posted 29 Apr 2015, 14:52 by HKIP News   [ updated 30 Apr 2015, 16:36 ]

At the end of a two-day closed door meeting, the controversial North East New Territories Development Plan has finally been approved, despite persistent protests from villagers affected by it. Compulsory repurchase of rural lands could commence as early as 2017. The decision is a nail in the coffin for one of the oldest and most traditional areas of Hong Kong that is steeped in history and cultural heritage.

For the benefit of those who may not be au fait with the facts, this plan has been plagued by controversy from the start as it is put forth by the HK government to demolish a series of villages to make way for new urban areas.

1. Is there even a need for a plan of this scale? -- Many Hongkongers believe that the government's claims of population growth are exaggerated and, what's more, the proportion of public housing in the overall plan is small. In terms of actual land use, only 6% of the overall area will be used for public housing.

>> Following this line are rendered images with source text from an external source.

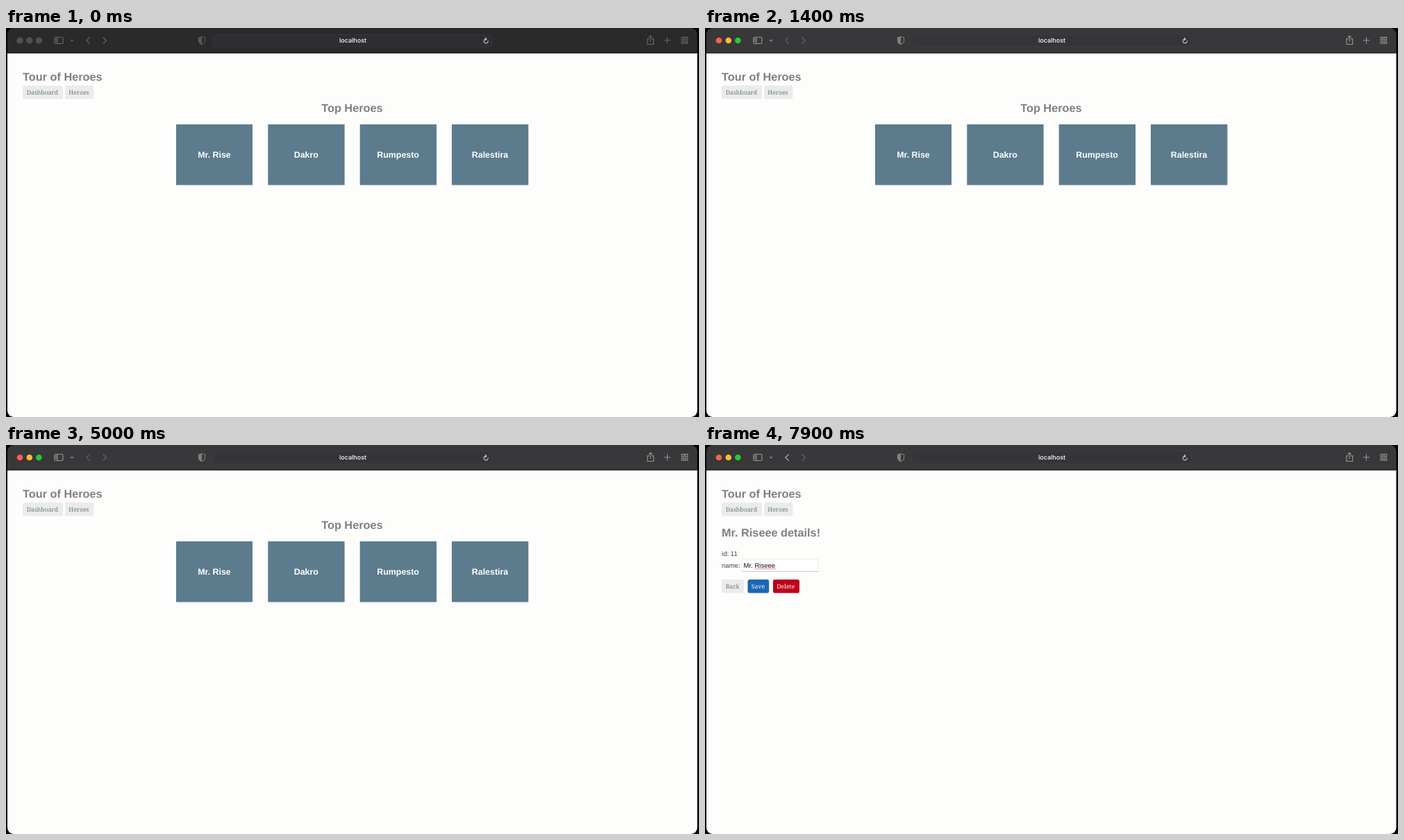
These frames come from a looping animation (998x561 px, 8 s). An HTML page:

```html
<!DOCTYPE html>
<html lang="en">
<head>
<meta charset="utf-8">
<title>Tour of Heroes</title>
<style>
html, body { margin: 0; width: 100%; height: 100%; overflow: hidden; background: #000; }
svg { display: block; width: 998px; height: 561px; text-rendering: geometricPrecision; }
text { font-family: "Liberation Sans", Arial, sans-serif; }
.h { font-size: 16.3px; font-weight: bold; fill: #808080; }
.label { font-size: 9.6px; fill: #444; }
.value { font-size: 9.54px; fill: #111; }
.btn text { font: 8.7px "Noto Serif", Georgia, serif; fill: #5f7f70; }
.btn rect { fill: #ebebeb; }
.btn.solid text { fill: #fff; }
.url { font: 500 9px Inter, Roboto, sans-serif; fill: #fff; text-anchor: middle; }
.icon { fill: none; stroke: currentColor; stroke-width: 1.1; stroke-linecap: round; stroke-linejoin: round; }

/* every change is a hard cut on one 8 s clock */
.a, .card { animation: 8s step-end infinite; }
.card { fill: #5c7b8c; color: #fff; }
.card text { fill: currentColor; font-size: 12.4px; font-weight: bold; text-anchor: middle; }

.chrome { animation-name: chrome; }
.unfocused { animation-name: unfocused; }
.blackout { animation-name: blackout; }
.list { animation-name: list; }
.detail { animation-name: detail; }
.back { animation-name: back; }
.c1 { animation-name: c1; }
.c2 { animation-name: c2; }
.c3 { animation-name: c3; }
.c4 { animation-name: c4; }
.n1 { animation-name: n1; }
.n2 { animation-name: n2; }
.n3 { animation-name: n3; }
.typo { animation-name: typo; }
.btn .save { fill: #1976d2; animation-name: save; }
.btn .delete { fill: #c0001a; animation-name: del; }

@keyframes chrome { 0% { fill: #2b2a2b; color: #686868; } 16.25%, 100% { fill: #383739; color: #979797; } }
@keyframes unfocused { 0% { visibility: visible; } 16.25%, 100% { visibility: hidden; } }
@keyframes blackout { 0% { visibility: hidden; } 16.25% { visibility: visible; } 17.5%, 100% { visibility: hidden; } }
@keyframes list { 0% { visibility: visible; } 70%, 100% { visibility: hidden; } }
@keyframes detail { 0% { opacity: 0; } 70%, 100% { opacity: 1; } }
@keyframes back { 0% { color: #5c5c5c; } 70%, 100% { color: #a6a6a6; } }

@keyframes c1 {
  0%, 48.75% { fill: #5c7b8c; color: #fff; }
  41.25%, 66.25%, 100% { fill: #ececec; color: #607d8b; }
}
@keyframes c2 {
  0%, 52.5%, 100% { fill: #5c7b8c; color: #fff; }
  48.75% { fill: #ececec; color: #607d8b; }
}
@keyframes c3 {
  0%, 55%, 100% { fill: #5c7b8c; color: #fff; }
  52.5% { fill: #ececec; color: #607d8b; }
}
@keyframes c4 {
  0%, 60%, 100% { fill: #5c7b8c; color: #fff; }
  56.25% { fill: #ececec; color: #607d8b; }
}

@keyframes n1 { 0% { visibility: visible; } 87.5%, 100% { visibility: hidden; } }
@keyframes n2 { 0% { visibility: hidden; } 87.5% { visibility: visible; } 90%, 100% { visibility: hidden; } }
@keyframes n3 { 0% { visibility: hidden; } 90%, 100% { visibility: visible; } }
@keyframes typo { 0% { visibility: hidden; } 95%, 100% { visibility: visible; } }
@keyframes save { 0% { fill: #1976d2; } 96.25%, 100% { fill: #1a66b5; } }
@keyframes del { 0%, 77.5%, 100% { fill: #c0001a; } 75% { fill: #b00018; } }
</style>
</head>
<body>
<svg viewBox="0 0 998 561">
  <defs>
    <clipPath id="win"><rect x="2" y="0" width="993.5" height="561" rx="9"/></clipPath>
  </defs>
  <rect width="998" height="561"/>

  <g clip-path="url(#win)">
    <rect y="36" width="998" height="525" fill="#fdfdfc"/>

    <!-- browser bar -->
    <g class="a chrome">
      <rect width="998" height="36"/>
      <rect y="35.4" width="998" height="1.2" fill="#111"/>
      <rect x="298.5" y="9.5" width="401" height="17.5" rx="4" fill="#343238" fill-opacity=".45" stroke="#45434a" stroke-opacity=".4"/>
      <g class="icon">
        <rect x="69.8" y="13.3" width="12.2" height="9.2" rx="1.6"/>
        <path d="M74 13.3v9.2M71.3 15.6h1.2M71.3 17.5h1.2M71.3 19.4h1.2"/>
        <path d="M93.3 17.2l1.7 1.7 1.7-1.7"/>
        <path d="M282 12.4l4.6 1.5v4.3c0 2.700-2 4.300-4.600 5.500c-2.600-1.200-4.600-2.800-4.600-5.500v-4.300z" opacity=".75"/>
        <path d="M282 12.400l-4.600 1.500v4.300c0 2.700 2 4.300 4.600 5.500z" fill="currentColor" stroke="none" opacity=".75"/>
        <path d="M694.2 18.6a3 3 0 1 1-2.900-2.700M690.400 14.200l1.700 1.700-1.700 1.700" stroke="#c8c8c8"/>
        <path d="M926 15.600h-2.200v7.900h8.800v-7.900h-2.200M928.200 19.500v-8.200M926 13.300l2.200-2.100 2.200 2.100"/>
        <path d="M952.400 13.500v8.600M948.100 17.800h8.600"/>
        <path d="M973 13.400h3.400v3.400h-3.400zM978.300 13.400h3.400v3.400h-3.400zM973 18.700h3.400v3.400h-3.400zM978.300 18.700h3.400v3.400h-3.400z"/>
        <path d="M140 13.800l4.500 4.200-4.500 4.200" stroke="#646464" stroke-width="1.300"/>
        <path class="a back" d="M120.300 13.800l-4.500 4.200 4.500 4.200" stroke-width="1.300"/>
      </g>
      <text class="url" x="499.500" y="21.300">localhost</text>
    </g>
    <circle cx="20" cy="18" r="4.300" fill="#ff5f57"/>
    <circle cx="33.800" cy="18" r="4.300" fill="#febc2e"/>
    <circle cx="47.400" cy="18" r="4.300" fill="#28c840"/>
    <g class="a unfocused" fill="#505050">
      <circle cx="20" cy="18" r="4.600"/>
      <circle cx="33.800" cy="18" r="4.600"/>
      <circle cx="47.400" cy="18" r="4.600"/>
    </g>

    <!-- page header -->
    <text class="h" x="24" y="76">Tour of Heroes</text>
    <g class="btn">
      <rect x="24" y="83" width="58" height="19.500" rx="2.800"/>
      <text x="29.700" y="96">Dashboard</text>
      <rect x="85" y="83" width="41.300" height="19.500" rx="2.800"/>
      <text x="90.300" y="96">Heroes</text>
    </g>

    <!-- dashboard -->
    <g class="a list">
      <text class="h" x="498.400" y="121" text-anchor="middle">Top Heroes</text>
      <g class="card c1"><rect x="245" y="139" width="110" height="87.500"/><text x="300" y="187">Mr. Rise</text></g>
      <g class="card c2"><rect x="377.300" y="139" width="110.300" height="87.500"/><text x="432.300" y="187">Dakro</text></g>
      <g class="card c3"><rect x="509.700" y="139" width="110.300" height="87.500"/><text x="564.600" y="187">Rumpesto</text></g>
      <g class="card c4"><rect x="642" y="139" width="110.300" height="87.500"/><text x="697" y="187">Ralestira</text></g>
    </g>

    <!-- hero detail -->
    <g class="a detail">
      <text class="label" x="24" y="160">id: 11</text>
      <text class="label" x="24" y="176.700">name:</text>
      <rect x="53.800" y="164.300" width="108.700" height="18" fill="#fff" stroke="#e6e6e2" stroke-width=".8"/>
      <path d="M53.500 182.400h109.300" stroke="#bcbcc4" stroke-width=".8"/>
      <g class="a n1">
        <text class="h" x="24" y="132">Mr. Rise details!</text>
        <text class="value" x="55.500" y="176.700">Mr. Rise</text>
      </g>
      <g class="a n2">
        <text class="h" x="24" y="132">Mr. Risee details!</text>
        <text class="value" x="55.500" y="176.700">Mr. Risee</text>
      </g>
      <g class="a n3">
        <text class="h" x="24" y="132">Mr. Riseee details!</text>
        <text class="value" x="55.500" y="176.700">Mr. Riseee</text>
      </g>
      <path class="a typo" d="M72.500 178.600h29.500" stroke="#f0504a" stroke-width="1.200" stroke-dasharray="1.300 1.100"/>
      <g class="btn">
        <rect x="24" y="194" width="32" height="19.500" rx="2.800"/>
        <text x="29.700" y="207">Back</text>
      </g>
      <g class="btn solid">
        <rect class="a save" x="61.500" y="194" width="30.700" height="19.500" rx="2.800"/>
        <text x="66.800" y="207">Save</text>
        <rect class="a delete" x="98" y="194" width="38" height="19.500" rx="2.800"/>
        <text x="103.300" y="207">Delete</text>
      </g>
    </g>

    <g class="a blackout">
      <rect width="998" height="561"/>
      <rect width="998" height="10.400" fill="#38383a"/>
    </g>
  </g>
</svg>
</body>
</html>
```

2. At what cost? -- Over 8,400 people will be displaced in the affected areas, most of whom with no land rights. These farmers will lose their livelihoods along with the farmland. Furthermore, over 1,000 elderly people will have to be moved from retirement homes. To cap it all, a quarter of Hong Kong's farmland will be destroyed.

3. Who really stands to gain from this? -- Four major property developers (Henderson Land, New World, Sun Hung Kai, Cheung Kong) have bought at a low price much of the affected farmland, most of which will be turned into luxury apartments and sold at a premium. In addition, despite obvious conflict of interest, a number of government officials stand to reap huge gains from this development plan. Development Minister Paul Chan, for example, was discovered in July 2013 to have family members owning 18,000 sq ft of farmland in one of the affected areas and now stand to gain over $12.4 million.

As the Hong Kong government is now dominated by politicians representing special interest groups such as property developers and business tycoons, local people often find that their voices fall on deaf ears. This is part of what is currently fuelling calls for universal suffrage in Hong Kong.